For more than three decades, a punk underground has repeatedly insisted that 'anyone can do it'. This underground punk movement has evolved via several micro-traditions, each offering distinct and novel presentations of what punk is, isn't, or should be. Underlying all these punk micro-traditions is a politics of empowerment that claims to be anarchistic in character, in the sense that it is contingent upon a spontaneous will to liberty (anyone can do it - in theory). How valid, though, is punk's faith in anarchistic empowerment? Exploring theories from Derrida and Marx, Anyone Can Do It: Empowerment, Tradition and the Punk Underground examines the cultural history and politics of punk. In its political resistance, punk bears an ideological relationship to the folk movement, but punk's faith in novelty and spontaneous liberty distinguish it from folk: where punk's traditions, from the 1970s onwards, have tended to search for an anarchistic 'new-sense', folk singers have more often been socialist/Marxist traditionalists, especially during the 1950s and 60s. Detailed case studies show the continuities and differences between four micro-traditions of punk: anarcho-punk, cutie/'C86', riot grrrl and math rock, thus surveying UK and US punk-related scenes of the 1980s, 1990s and beyond.

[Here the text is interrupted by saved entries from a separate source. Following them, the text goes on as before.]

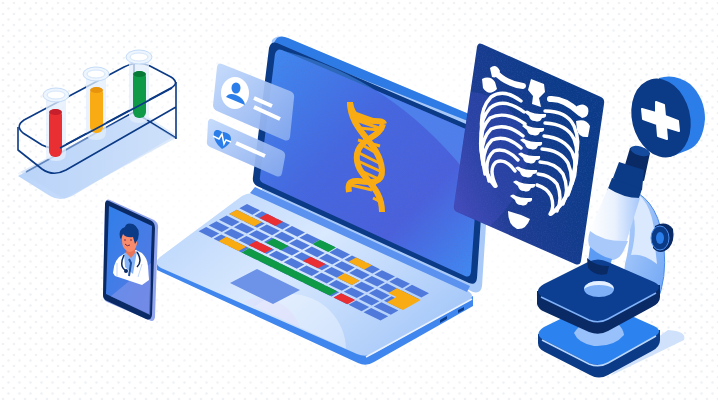
<!DOCTYPE html>
<html lang="en">
<head>
<meta charset="utf-8">
<title>Digital health illustration</title>
<style>
:root{--navy:#0b3a86;--ink:#0a2a66;--blue:#2b7de9;--mid:#4a78e0;--key:#5079dc;--pale:#c9ddfb;--ice:#e6f0fe;--red:#ea2f33;--yellow:#f9ab14;--green:#0f9a47;--white:#fff}
html,body{margin:0;width:718px;height:403px;overflow:hidden;background:var(--white)}
svg{display:block}
.navy{fill:var(--navy)}.ink{fill:var(--ink)}.blue{fill:var(--blue)}.key{fill:var(--key)}.pale{fill:var(--pale)}.ice{fill:var(--ice)}
.red{fill:var(--red)}.yellow{fill:var(--yellow)}.green{fill:var(--green)}.white{fill:var(--white)}
.rail{fill:none;stroke:var(--navy);stroke-width:1.6;stroke-linejoin:round}
.bone{fill:none;stroke:var(--white);stroke-linecap:round;stroke-linejoin:round}
.strand{fill:none;stroke:var(--yellow);stroke-width:6;stroke-linecap:butt}
.rung{fill:none;stroke:var(--yellow);stroke-width:3}
</style>
</head>
<body>
<svg width="718" height="403" viewBox="0 0 718 403" role="img" aria-label="Laptop with a DNA helix, test tubes, a phone call with a doctor, a chest X-ray and a microscope">
<defs>
<pattern id="dots" width="11" height="11" patternUnits="userSpaceOnUse"><circle cx="3" cy="3" r="1.3" fill="#f0f1f4"/><circle cx="8.5" cy="8.5" r="1.3" fill="#f0f1f4"/></pattern>
<radialGradient id="clear"><stop offset=".5" stop-color="#fff"/><stop offset="1" stop-color="#fff" stop-opacity="0"/></radialGradient>
<linearGradient id="screen" x1="0" y1="0" x2="1" y2="1"><stop offset="0" stop-color="#3f8cf2"/><stop offset=".4" stop-color="#4567e0"/><stop offset=".7" stop-color="#4a60dc"/><stop offset="1" stop-color="#3f8df5"/></linearGradient>
<linearGradient id="deck" x1="0" y1="0" x2="1" y2=".6"><stop offset="0" stop-color="#b5d2fb"/><stop offset=".5" stop-color="#d9e9fe"/><stop offset="1" stop-color="#a9caf9"/></linearGradient>
<linearGradient id="film" x1="0" y1=".75" x2=".75" y2=".3"><stop offset="0" stop-color="#4148b4"/><stop offset=".35" stop-color="#1d3c92"/><stop offset="1" stop-color="#0b3b88"/></linearGradient>
<linearGradient id="card" x1="0" y1="0" x2="1" y2="1"><stop offset="0" stop-color="#c3dafc"/><stop offset="1" stop-color="#84a8ee"/></linearGradient>
<linearGradient id="shade" x1="0" y1="0" x2="1" y2="0"><stop offset="0" stop-color="#b9d4fa"/><stop offset="1" stop-color="#e4effe"/></linearGradient>
<linearGradient id="call" x1="0" y1="0" x2="1" y2="1"><stop offset="0" stop-color="#2f7fea"/><stop offset="1" stop-color="#5a79e2"/></linearGradient>
<linearGradient id="arm" x1="0" y1="0" x2="1" y2="1"><stop offset="0" stop-color="#b9d4fb"/><stop offset="1" stop-color="#6ea5f5"/></linearGradient>
<linearGradient id="barrel" x1="0" y1="0" x2="1" y2="0"><stop offset="0" stop-color="#fff"/><stop offset=".5" stop-color="#eaf2fe"/><stop offset="1" stop-color="#a6c7fa"/></linearGradient>
<filter id="grain" x="0" y="0" width="1" height="1"><feTurbulence type="fractalNoise" baseFrequency=".8" numOctaves="2" seed="4"/><feColorMatrix values="0 0 0 0 .1  0 0 0 0 .15  0 0 0 0 .55  0 0 0 1.6 -.7"/><feComposite in2="SourceGraphic" operator="in"/></filter>
<clipPath id="deckClip"><path d="M158 262L250 190L472 297L366 358Z"/></clipPath>
<clipPath id="phoneClip"><path d="M108 206L153 227L150 315L106 294Z"/></clipPath>
<g id="keyRow" class="key"><rect width="13" height="9"/><rect x="15" width="13" height="9"/><rect x="30" width="13" height="9"/><rect x="45" width="13" height="9"/><rect x="60" width="13" height="9"/><rect x="75" width="13" height="9"/><rect x="90" width="13" height="9"/><rect x="105" width="13" height="9"/><rect x="120" width="13" height="9"/><rect x="135" width="13" height="9"/><rect x="150" width="13" height="9"/><rect x="165" width="17" height="9"/></g>
<g id="tubeGlass"><path d="M-10 0V58Q-10 66 0 66T10 58V0Z" fill="#e3effd" opacity=".75"/><ellipse rx="13" ry="7" fill="#edf5fe" stroke="#c6dcf8"/><ellipse rx="9" ry="4" fill="#fff" stroke="#d4e5fa"/></g>
<g id="vertebra"><path d="M-5 -4Q0 -2 5 -2L11 -2Q12 2 7 2Q5 7 0 5Q-5 5 -6 0L-11 -4Q-8 -7 -5 -4Z"/></g>
</defs>

<g id="backdrop"><rect width="718" height="403" fill="url(#dots)"/><ellipse cx="350" cy="200" rx="340" ry="215" fill="url(#clear)" opacity=".8"/></g>

<g id="test-tubes">
<path d="M18 176L126 118Q140 112 150 118L176 135L72 196Q60 202 50 196Z" fill="url(#shade)"/>
<path class="rail" d="M134 62V112L26 172M134 112L176 138"/>
<path d="M20 172L134 113L176 138L64 199Z" fill="#b9d3f8" opacity=".5"/>
<path class="rail" d="M24 120L124 67Q138 60 150 66L171 77Q180 83 171 88L65 145Q53 151 42 145L23 133Q15 126 24 120Z"/>
<use href="#tubeGlass" x="56" y="95"/><rect class="red" x="49" y="109" width="13" height="48" rx="6"/><ellipse cx="55.500" cy="112" rx="6.500" ry="3" fill="#c71f2b"/>
<use href="#tubeGlass" x="96" y="74"/><rect class="yellow" x="90" y="87" width="13" height="46" rx="6"/><ellipse cx="96.500" cy="90" rx="6.500" ry="3" fill="#e8930c"/>
<use href="#tubeGlass" x="139" y="57"/><rect class="green" x="133" y="71" width="13" height="47" rx="6"/><ellipse cx="139.500" cy="74" rx="6.500" ry="3" fill="#087a38"/>
<path class="rail" d="M18 127V150L42 169Q53 177 66 170L176 107M176 82V139M60 148L172 88"/>
</g>

<g id="laptop">
<path d="M272 40Q277 34 287 38L486 121Q493 125 492 133L482 286Q481 294 473 292L262 190Z" fill="#a9caf9"/>
<path d="M277 38Q281 35 288 38L488 122L483 127L273 44Z" fill="#2f7be5"/>
<path class="navy" d="M277 43L480 130Q487 134 486 141L477 278Q476 286 469 283L257 186Q252 183 253 177L269 48Q271 41 277 43Z"/>
<path id="display" d="M282 50L475 133Q480 136 480 141L471 272Q470 278 465 276L263 183Q259 181 260 177L275 54Q277 48 282 50Z" fill="url(#screen)"/>
<path d="M282 50L475 133Q480 136 480 141L471 272Q470 278 465 276L263 183Q259 181 260 177L275 54Q277 48 282 50Z" filter="url(#grain)" opacity=".45"/>
<path d="M284 51L470 131L466 172Q390 78 284 51Z" fill="#57a0fa" opacity=".45"/>
<path d="M157 262V270L358 363Q366 367 374 362L473 306V296L366 355Z" fill="#3f86ee"/>
<path d="M160 257L242 196Q250 191 259 195L468 291Q476 296 468 301L375 353Q366 358 357 354L161 268Q153 263 160 257Z" fill="url(#deck)"/>
<g clip-path="url(#deckClip)"><circle cx="290" cy="350" r="56" fill="#fff" opacity=".35"/><circle cx="260" cy="340" r="42" fill="#e2d9fb" opacity=".4"/></g>
<path d="M255 187L470 286L467 292L250 193Z" fill="#5b92ef"/>
<g id="keyboard" transform="matrix(1 .49 -.85 .48 247 204)">
<use href="#keyRow"/><use href="#keyRow" y="12"/><use href="#keyRow" y="24"/><use href="#keyRow" y="36"/><use href="#keyRow" y="48"/>
<rect class="red" x="20" width="16" height="9"/><rect class="green" x="73" width="16" height="9"/><rect class="yellow" x="109" width="16" height="9"/>
<rect class="yellow" y="12" width="25" height="9"/><path class="yellow" d="M160 12H184V33H168V22H160Z"/>
<rect class="green" x="47" y="24" width="15" height="9"/><rect class="red" x="84" y="24" width="15" height="9"/><rect class="yellow" x="118" y="24" width="15" height="9"/>
<rect class="red" x="40" y="36" width="16" height="9"/>
<rect class="yellow" x="20" y="48" width="20" height="9"/><rect class="green" x="43" y="48" width="88" height="9"/><rect class="red" x="135" y="48" width="14" height="9"/>
</g>
<path d="M230 283L257 269L300 290L273 304Z" fill="#6c93e8"/>
<path d="M366 357L472 299" stroke="#eaf3ff" stroke-width="1.500" fill="none"/>
<path class="navy" d="M440 320L447 316V319L440 323ZM458 310L464 307V310L458 313Z"/>
</g>

<g id="dna">
<path class="rung" d="M352 112L374 120M356 120L379 128M360 128L378 130M364 146L378 154M359 153L381 164M358 161L382 172M359 170L381 180M351 185L372 190M355 181L376 184M373 198L383 203M358 140L380 146"/>
<path class="strand" d="M350 102C350 132 380 142 382 170C383 184 370 183 358 181C348 180 348 186 349 192"/>
<path class="strand" d="M383 124C380 138 360 138 357 154C354 178 382 182 382 212"/>
<path class="strand" d="M350 103C354 130 382 116 384 124"/>
</g>

<g id="profile-cards">
<path d="M222 64L290 91Q295 93 294 98L290 137Q289 142 284 140L217 111Q213 109 213 105L217 67Q218 62 222 64Z" fill="url(#card)" opacity=".93"/>
<ellipse class="white" cx="235" cy="93" rx="14" ry="16"/><ellipse class="blue" cx="236" cy="88" rx="4.500" ry="5.500"/><path class="blue" d="M226 97Q229 92 236 95Q244 98 245 105Z"/>
<path d="M254 98L272 106M254 107L280 119" stroke="#fff" stroke-width="4"/>
<path d="M212 119L281 150Q286 152 285 157L282 173Q281 178 276 176L210 147Q206 145 207 141L208 122Q209 118 212 119Z" fill="url(#card)" opacity=".93"/>
<path class="blue" d="M222 149C210 139 212 125 222 132C232 132 236 142 222 149Z"/><path d="M213 136L219 139L222 134L224 144L226 140L231 142" fill="none" stroke="#fff" stroke-width="1.500"/>
<path d="M236 143L265 156" stroke="#fff" stroke-width="4"/>
</g>

<g id="phone">
<path d="M110 200L154 220Q159 223 158 229L155 317Q154 323 149 320L107 302Q103 300 103 295L105 205Q106 198 110 200Z" fill="#91a5ee"/>
<path class="ink" d="M109 201L150 220Q155 222 155 228L152 315Q151 321 146 319L107 301Q103 299 103 295L105 205Q105 199 109 201Z"/>
<path d="M109 206L152 226L149 314L106 294Z" fill="url(#call)"/>
<g clip-path="url(#phoneClip)">
<path d="M104 302L151 263V330H104Z" fill="#8999ec" opacity=".55"/>
<path class="white" d="M113 273Q114 258 124 254L136 250Q147 254 148 266L149 280L142 285L115 276Z"/>
<path d="M124 253L137 251L133 274L125 267Z" fill="#86b4f6"/><path d="M127 246H135V253L131 258L126 253Z" fill="#e87559"/>
<path d="M122 235Q122 230 132 231Q138 234 137 244Q135 252 129 252Q122 249 122 241Z" fill="#f78b6c"/>
<path class="navy" d="M120 238Q118 229 125 227Q126 222 133 224Q141 228 138 239L135 244L133 237Q126 238 123 234L121 239Z"/>
<path d="M125 244Q127 247 130 245M124 240H126M130 240H132" fill="none" stroke="#7c2947"/>
<path d="M124 255Q119 266 125 270M137 252Q143 261 137 267" fill="none" stroke="#0a2a66" stroke-width="1.500"/><circle class="ink" cx="126" cy="271" r="2"/>
<path d="M129 259L131 263L129 276" fill="none" stroke="#194d9f" stroke-width="2"/>
<path d="M117 263V276M142 264L138 277" fill="none" stroke="#c1d7f8"/>
</g>
</g>

<g id="chest-xray">
<path d="M482 44L601 97Q605 99 604 104L581 261Q580 266 575 264L457 212Q453 210 454 205L477 47Q478 42 482 44Z" fill="url(#film)"/>
<path d="M482 44L601 97Q605 99 604 104L581 261Q580 266 575 264L457 212Q453 210 454 205L477 47Q478 42 482 44Z" filter="url(#grain)" opacity=".3"/>
<path d="M471 92Q512 96 528 141Q530 190 490 226L456 211L454 205Z" fill="#4c55d0" opacity=".28"/>
<g class="bone" stroke-width="6"><path d="M494 71Q506 84 523 86M550 99Q564 98 580 113"/></g>
<g class="white"><path d="M490 68Q496 63 500 71Q498 79 492 77ZM577 106Q584 102 588 108Q590 117 582 118Q576 115 577 106ZM482 79Q490 75 495 82L497 89Q489 97 483 88ZM576 121Q586 118 590 126L588 137Q579 138 577 130Z"/></g>
<g class="bone" stroke-width="3.400">
<path d="M521 101Q504 88 491 97Q479 110 482 132M524 112Q504 97 490 108Q478 122 482 144M525 124Q505 110 490 118Q477 132 482 156M523 136Q506 122 491 129Q479 141 483 165M521 148Q506 134 492 140Q480 152 485 174M518 160Q506 147 494 151Q483 160 489 181M515 171Q506 158 496 162Q488 169 496 186"/>
<path d="M545 111Q567 111 574 126Q581 142 575 158M545 123Q567 124 574 139Q580 154 574 172M544 136Q564 138 572 152Q579 168 572 184M542 149Q560 150 568 163Q575 180 568 195M540 162Q556 163 563 174Q570 190 563 204M538 174Q550 175 557 184Q563 198 557 211M537 185Q547 188 551 196Q555 207 550 214"/>
<path d="M482 130Q478 166 495 186M576 158Q573 198 551 214" stroke-width="4"/>
</g>
<g class="white"><path d="M531 79L544 84L545 92L539 98L541 107L532 104L533 96L528 90Z"/><use href="#vertebra" x="535" y="116"/><use href="#vertebra" x="533" y="130"/><use href="#vertebra" x="531" y="144"/><use href="#vertebra" x="529" y="158"/><use href="#vertebra" x="526" y="172"/><use href="#vertebra" x="524" y="186"/><use href="#vertebra" x="521" y="200"/><path d="M508 211Q520 214 530 219Q526 230 517 229Q508 225 508 211Z"/></g>
</g>

<g id="medical-badge">
<path d="M659 78Q675 73 690 84Q705 98 705 119Q703 144 688 150L670 157Z" fill="#2a7eea"/>
<path d="M659 78Q675 73 690 84Q705 98 705 119Q703 144 688 150L670 157Z" filter="url(#grain)" opacity=".3"/>
<ellipse class="navy" cx="661" cy="118" rx="29" ry="40" transform="rotate(-14 661 118)"/>
<path d="M656 102L664 105L665 116L678 121L679 131L666 127L667 139L658 136L657 124L643 119L642 109L656 113Z" fill="#fff" stroke="#fff" stroke-width="2" stroke-linejoin="round"/>
</g>

<g id="microscope">
<path d="M610 376L684 340Q687 331 668 330L640 350Z" fill="#cfe1fb"/>
<path class="navy" d="M538 334V343Q538 349 545 352L590 375Q599 380 608 375L652 351Q660 347 660 340V330Z"/>
<path d="M544 327L589 305Q598 301 607 305L654 326Q664 331 654 337L608 363Q599 367 589 363L544 340Q533 334 544 327Z" fill="#2c82ee"/>
<path d="M574 333Q583 319 602 318Q622 321 624 335Q614 347 594 346Q578 343 574 333Z" fill="#98c1fb"/>
<path d="M542 340L589 364Q599 368 608 363L656 336" fill="none" stroke="#b9d7fd" stroke-width="1.500"/>
<path d="M632 190Q660 202 664 248Q667 278 657 302L620 307L625 264Q635 225 624 200Z" fill="url(#arm)"/>
<path d="M632 190Q655 202 655 246L657 264Q643 253 631 255Q640 222 628 200Z" fill="#dbe9fe"/>
<path d="M632 190Q660 202 664 248Q667 278 657 302" fill="none" stroke="#4b8bea"/>
<path class="ink" d="M655 226Q666 220 673 229Q675 241 669 248Q660 256 653 248Z"/><ellipse class="navy" cx="660" cy="238" rx="9" ry="12" stroke="#4d8ff0"/><ellipse class="blue" cx="660" cy="238" rx="4" ry="6"/>
<path class="ink" d="M630 148Q641 144 650 153L644 181L622 175Z"/><ellipse cx="640" cy="151" rx="10" ry="4.500" transform="rotate(17 640 151)" fill="#154b9e"/>
<path d="M612 178Q628 178 642 189L638 201Q622 199 607 191Z" class="navy"/><path d="M613 178L619 162L644 170L642 190Z" class="navy"/>
<path d="M608 188Q623 198 640 198L625 246Q619 261 607 257L592 245Q587 240 590 230Z" fill="url(#barrel)"/>
<path d="M590 231Q603 242 628 241L623 252Q617 263 605 259L591 249Q586 243 590 231Z" fill="#a8c9fa"/>
<path d="M590 247Q601 257 612 259L609 270Q598 274 588 262Z" fill="#5c9bf3"/>
<path class="ink" d="M537 291V304Q538 309 545 312L589 332Q599 336 608 331L652 307Q660 303 660 297V285Z"/>
<path d="M544 284L588 262Q598 257 608 262L654 282Q664 287 654 293L608 319Q599 323 589 319L544 298Q532 291 544 284Z" fill="#0c3f91"/>
<path d="M541 297L589 320Q599 324 608 319L656 293" fill="none" stroke="#7fb2fa" stroke-width="1.500"/>
<ellipse cx="599" cy="289" rx="15" ry="8" fill="#7eb0f8"/><path d="M584 289Q586 281 599 281T614 289Q609 285 599 285T584 289Z" fill="#e4f0ff"/>
<path d="M587 258Q597 267 609 266L607 274Q596 277 588 268Z" class="ink"/>
</g>
</svg>
</body>
</html>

Bibliographical notePublisher Copyright:
© Pete Dale 2012.